WHAT IS NEEDED >>
Starting with the line that contains "53L308 77L316 77L310" and stopping after the line that contains "98V114M156 107L163 119M196", return each line below exactly as written, with no others.

AVAILABLE DATA >>
----

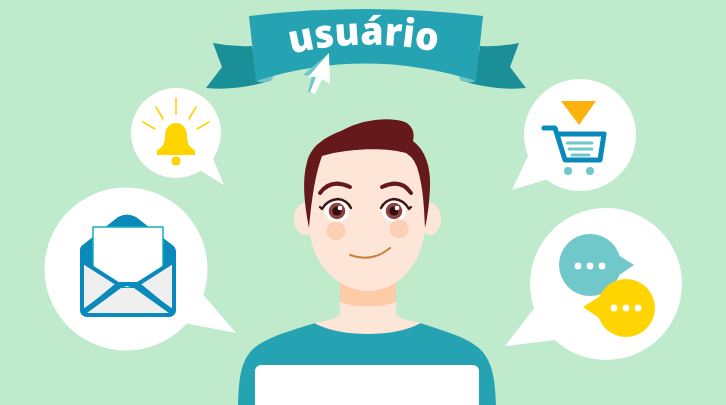
<!DOCTYPE html>
<html lang="pt">
<head>
<meta charset="utf-8">
<title>Usuário</title>
<style>
:root {
  --mint: #bfeacb;
  --teal: #25a3b2;
  --teal-dark: #1b8f98;
  --teal-fold: #6ec5c9;
  --aqua: #70c8cb;
  --blue: #0a8abb;
  --yellow: #ffd400;
  --orange: #fdb10f;
  --skin: #fde6d8;
  --skin-shade: #fdcba8;
  --cheek: #fdd0b6;
  --hair: #65191a;
  --paper: #efeff0;
  --white: #fff;
}
html, body { margin: 0; height: 100%; overflow: hidden; }
.banner { position: relative; width: 726px; height: 405px; overflow: hidden; background: var(--mint); }
.banner svg { display: block; }
.title { font: 800 39px "Open Sans", "Noto Sans", sans-serif; fill: var(--white); }
.white { fill: var(--white); }
.teal { fill: var(--teal); }
.teal-dark { fill: var(--teal-dark); }
.teal-fold { fill: var(--teal-fold); }
.aqua { fill: var(--aqua); }
.blue { fill: var(--blue); }
.yellow { fill: var(--yellow); }
.orange { fill: var(--orange); }
.skin { fill: var(--skin); }
.skin-shade { fill: var(--skin-shade); }
.cheek { fill: var(--cheek); }
.hair { fill: var(--hair); }
.paper { fill: var(--paper); }
.line { fill: none; stroke-linecap: round; stroke-linejoin: round; }
.rays { stroke: var(--yellow); stroke-width: 1.6; }
.envelope-line { stroke: var(--blue); stroke-width: 4; }
.cart-line { stroke: var(--blue); stroke-width: 5; }
.cart-items { stroke: var(--aqua); stroke-width: 3; }
.brow { stroke: var(--hair); stroke-width: 4; }
.lash { stroke: #3c1514; stroke-width: 2.4; }
.smile { stroke: #c98135; stroke-width: 2; }
</style>
</head>
<body>
<main class="banner">
<svg width="726" height="405" viewBox="0 0 726 405" role="img" aria-label="Usuário com ícones de notificação, e-mail, compras e conversa">
  <defs>
    <path id="title-arc" d="M291 54Q365 36 442 53"/>
    <g id="eye">
      <ellipse class="white" rx="12" ry="11"/>
      <circle r="8.3" fill="#8b4240"/>
      <circle r="4.6" fill="#351012"/>
      <circle class="white" cx="3" cy="-3" r="2.3"/>
    </g>
    <g id="dots" class="white">
      <circle cx="-12" r="3.4"/><circle r="3.4"/><circle cx="12" r="3.4"/>
    </g>
  </defs>

  <g id="ribbon">
    <path class="teal-dark" d="M213 43Q232 47 252 46L258 81L272 80Q240 91 206 88L222 67Z"/>
    <path class="teal-dark" d="M519 43Q500 47 480 46L474 81L460 80Q492 91 526 88L510 67Z"/>
    <path class="teal-fold" d="M256 81L274 74L272 80Q264 84 256 81Z"/>
    <path class="teal-fold" d="M476 81L458 74L460 80Q468 84 476 81Z"/>
    <path class="teal" d="M249 16Q365 2 483 16L476 81Q365 46 256 81Z"/>
    <text class="title"><textPath href="#title-arc" textLength="147" lengthAdjust="spacingAndGlyphs">usuário</textPath></text>
  </g>

  <g id="cursor">
    <path class="aqua" d="M328 54L303 75L312 76L308 92L313 93L320 78Z"/>
    <path class="white" d="M329 53L308 77L316 77L310 92L315 94L322 79L330 84Z"/>
  </g>

  <g id="bubble-alert">
    <circle class="white" cx="176" cy="133" r="45"/>
    <path class="white" d="M196 168L224 185L212 156Z"/>
    <path class="line rays" d="M176 98V114M156 107L163 119M196 107L189 119M143 122L155 129M209 122L197 129"/>
    <path class="yellow" d="M176 123C183 123 187 129 187 136C187 144 190 148 195 150V155H157V150C162 148 165 144 165 136C165 129 169 123 176 123Z"/>
    <circle class="yellow" cx="176" cy="161" r="4.6"/>
  </g>

  <g id="bubble-mail">
    <circle class="white" cx="126" cy="269" r="81.500"/>
    <path class="white" d="M184 323L236 333L202 293Z"/>
    <path class="blue" d="M80 250Q80 246 84 244L118 217Q127 212 136 217L171 244Q176 247 176 252V309Q176 317 168 317H88Q80 317 80 309Z"/>
    <path d="M93 227H163V270L127 288L93 270Z" fill="#fff" stroke="#17aeb8" stroke-width="1.500"/>
    <path class="paper" d="M83 262L117 285L83 309ZM173 262L138 285L173 309ZM87 313L121 288H134L169 313Z"/>
    <path class="line envelope-line" d="M82 261L118 284H138L174 261M118 284L84 312M138 284L172 312M82 258V308Q82 315 89 315H167Q174 315 174 308V258"/>
  </g>

  <g id="bubble-cart">
    <circle class="white" cx="580" cy="135" r="56"/>
    <path class="white" d="M528 156L512 190L548 179Z"/>
    <path class="orange" d="M561 101H596L579 125Z"/>
    <path class="line cart-line" d="M544 128H555L565 160H600L604 134H558"/>
    <path class="line cart-items" d="M567 143H592M569 149H592M572 155H589"/>
    <circle class="aqua" cx="568" cy="171" r="4"/>
    <circle class="aqua" cx="590" cy="171" r="4"/>
  </g>

  <g id="bubble-chat">
    <circle class="white" cx="606" cy="284" r="76"/>
    <path class="white" d="M535 307L505 346L555 340Z"/>
    <circle class="aqua" cx="590" cy="265" r="31"/>
    <path class="aqua" d="M615 253L634 265L615 278Z"/>
    <use href="#dots" x="590" y="266"/>
    <circle class="yellow" cx="626" cy="308" r="29"/>
    <path class="yellow" d="M602 295L583 307L602 320Z"/>
    <use href="#dots" x="626" y="308"/>
  </g>

  <g id="user">
    <path class="teal" d="M238 405C239 380 240 363 252 350C264 338 290 331 315 323H420C445 331 469 338 481 350C493 363 495 380 496 405Z"/>
    <path class="skin" d="M340 275H396V315Q405 321 421 323Q400 334 368 334Q335 334 314 323Q331 321 340 315Z"/>
    <path class="skin-shade" d="M340 282H396V302Q368 311 340 302Z"/>
    <ellipse class="skin" cx="305" cy="219" rx="11" ry="16"/>
    <ellipse class="skin" cx="430" cy="219" rx="11" ry="16"/>
    <path class="skin" d="M309 172Q320 143 367 143Q414 143 425 172V222C425 252 411 275 390 286Q368 296 346 286C324 275 309 252 309 222Z"/>
    <path class="hair" d="M309 228C304 202 302 180 307 162C312 143 329 136 343 130C360 120 389 116 405 122Q416 128 413 141C425 150 431 166 430 188Q429 210 425 228C424 205 423 190 419 174Q416 159 406 153C387 147 347 148 322 156Q313 180 309 228Z"/>
    <path class="line brow" d="M320 193Q331 178 350 187M382 187Q401 178 411 193"/>
    <use href="#eye" x="337" y="211"/>
    <use href="#eye" x="394" y="211"/>
    <path class="line lash" d="M322 209Q327 200 338 199Q347 200 351 208M322 209L320 207M381 208Q385 200 394 199Q404 200 409 209L411 207"/>
    <circle class="cheek" cx="336" cy="231" r="9.500"/>
    <circle class="cheek" cx="399" cy="229" r="9.500"/>
    <path class="line smile" d="M350 255Q372 263 390 248"/>
  </g>

  <rect id="laptop" class="white" x="255" y="365" width="224" height="50" rx="6"/>
</svg>
</main>
</body>
</html>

----

RESPONSE FOR THIS EXERCISE >>
    <path class="white" d="M329 53L308 77L316 77L310 92L315 94L322 79L330 84Z"/>
  </g>

  <g id="bubble-alert">
    <circle class="white" cx="176" cy="133" r="45"/>
    <path class="white" d="M196 168L224 185L212 156Z"/>
    <path class="line rays" d="M176 98V114M156 107L163 119M196 107L189 119M143 122L155 129M209 122L197 129"/>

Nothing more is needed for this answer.